WORK INSTRUCTIONS: Check every line below for the string "VMAX", and copy the lines that contain it.

RECORDS FOR THIS EXERCISE:
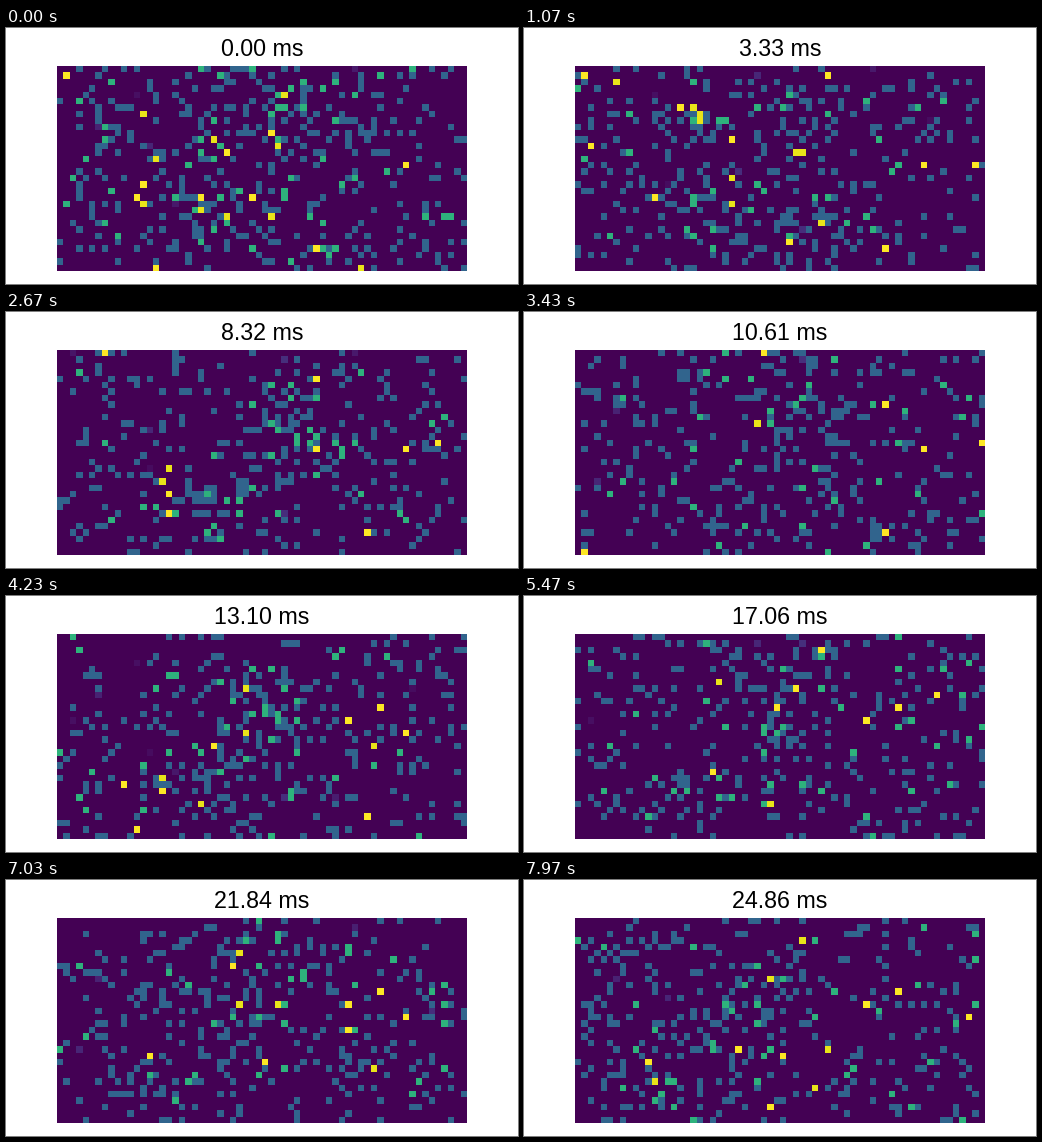
Write a matplotlib script that moves like this. It is 512 px wide and 256 px high and loops after 8 s.

```python
import matplotlib.pyplot as plt
import numpy as np
from matplotlib.animation import FuncAnimation

W, H, DPI = 512, 256, 100
COLS, ROWS = 64, 32
FRAMES, LOOP_MS = 240, 8000
STEP_MS = 0.104          # sensor time per frame
VMAX = 3.1               # counts at full scale
SPARKS = 4               # saturated cells per frame

# Hot cells: col, row, middle of the active span (fraction of the loop)
HOT = [(1, 1, 0.0), (12, 20, 0.0), (54, 15, 0.25),
       (48, 28, 0.35), (45, 13, 0.75), (50, 11, 0.8)]
HOT_SPAN = 0.3

plt.rcParams["font.family"] = "Liberation Sans"

x, y = np.meshgrid(np.arange(COLS), np.arange(ROWS))
setup = np.random.default_rng(5)
dim_cells = setup.choice(COLS * ROWS, 18, replace=False)
dim_values = setup.uniform(0.1, 0.45, dim_cells.size)


def bump(cx, cy, sx, sy):
    return np.exp(-((x - cx) / sx) ** 2 - ((y - cy) / sy) ** 2)


def patches(t):
    """Centres of the three drifting bright patches."""
    swing = 20 * np.exp(-4 * t) * np.sin(12 * t)
    return [(25 - 12 * t ** 2, 22 + 5 * t ** 2),
            (42 - 16 * t, 14 + 15 * np.exp(-(t / 0.2) ** 2)),
            (31 - swing, 7)]


def light(t):
    """Expected count in every cell."""
    rate = 0.115 + 0.08 * bump(28, 15, 22, 18)
    for cx, cy in patches(t):
        rate += 0.3 * bump(cx, cy, 6, 4)
    return rate * (0.85 + 0.45 * np.exp(-4 * t) + 0.1 * t ** 2)


def field(k):
    t = k / FRAMES
    rng = np.random.default_rng(1000 + k)
    rate = light(t)
    img = rng.poisson(rate * rng.gamma(2, 0.5, rate.shape)).astype(float)

    shown = rng.random(dim_cells.size) < 0.3
    img.flat[dim_cells[shown]] = dim_values[shown]

    weight = rate.ravel() / rate.sum()
    img.flat[rng.choice(rate.size, SPARKS, p=weight)] = VMAX
    for col, row, mid in HOT:
        if abs(t - mid) < HOT_SPAN:
            img[row, col] = VMAX
    return img


fig = plt.figure(figsize=(W / DPI, H / DPI), dpi=DPI, facecolor="white")
ax = fig.add_axes([0.1, 0.05, 0.8, 0.8])
ax.axis("off")
image = ax.imshow(field(0), cmap="viridis", vmin=0, vmax=VMAX,
                  interpolation="nearest", aspect="auto")
title = fig.text(0.5, 1 - 28 / H, "", fontsize=23.2 * 72 / DPI,
                 ha="center", va="baseline", color="black")


def update(k):
    image.set_data(field(k))
    title.set_text(f"{k * STEP_MS:.2f} ms")
    return image, title


anim = FuncAnimation(fig, update, frames=FRAMES, interval=LOOP_MS / FRAMES,
                     repeat=True, repeat_delay=0)
plt.show()
```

EXERCISE SOLUTION:
VMAX = 3.1               # counts at full scale
    img.flat[rng.choice(rate.size, SPARKS, p=weight)] = VMAX
            img[row, col] = VMAX
image = ax.imshow(field(0), cmap="viridis", vmin=0, vmax=VMAX,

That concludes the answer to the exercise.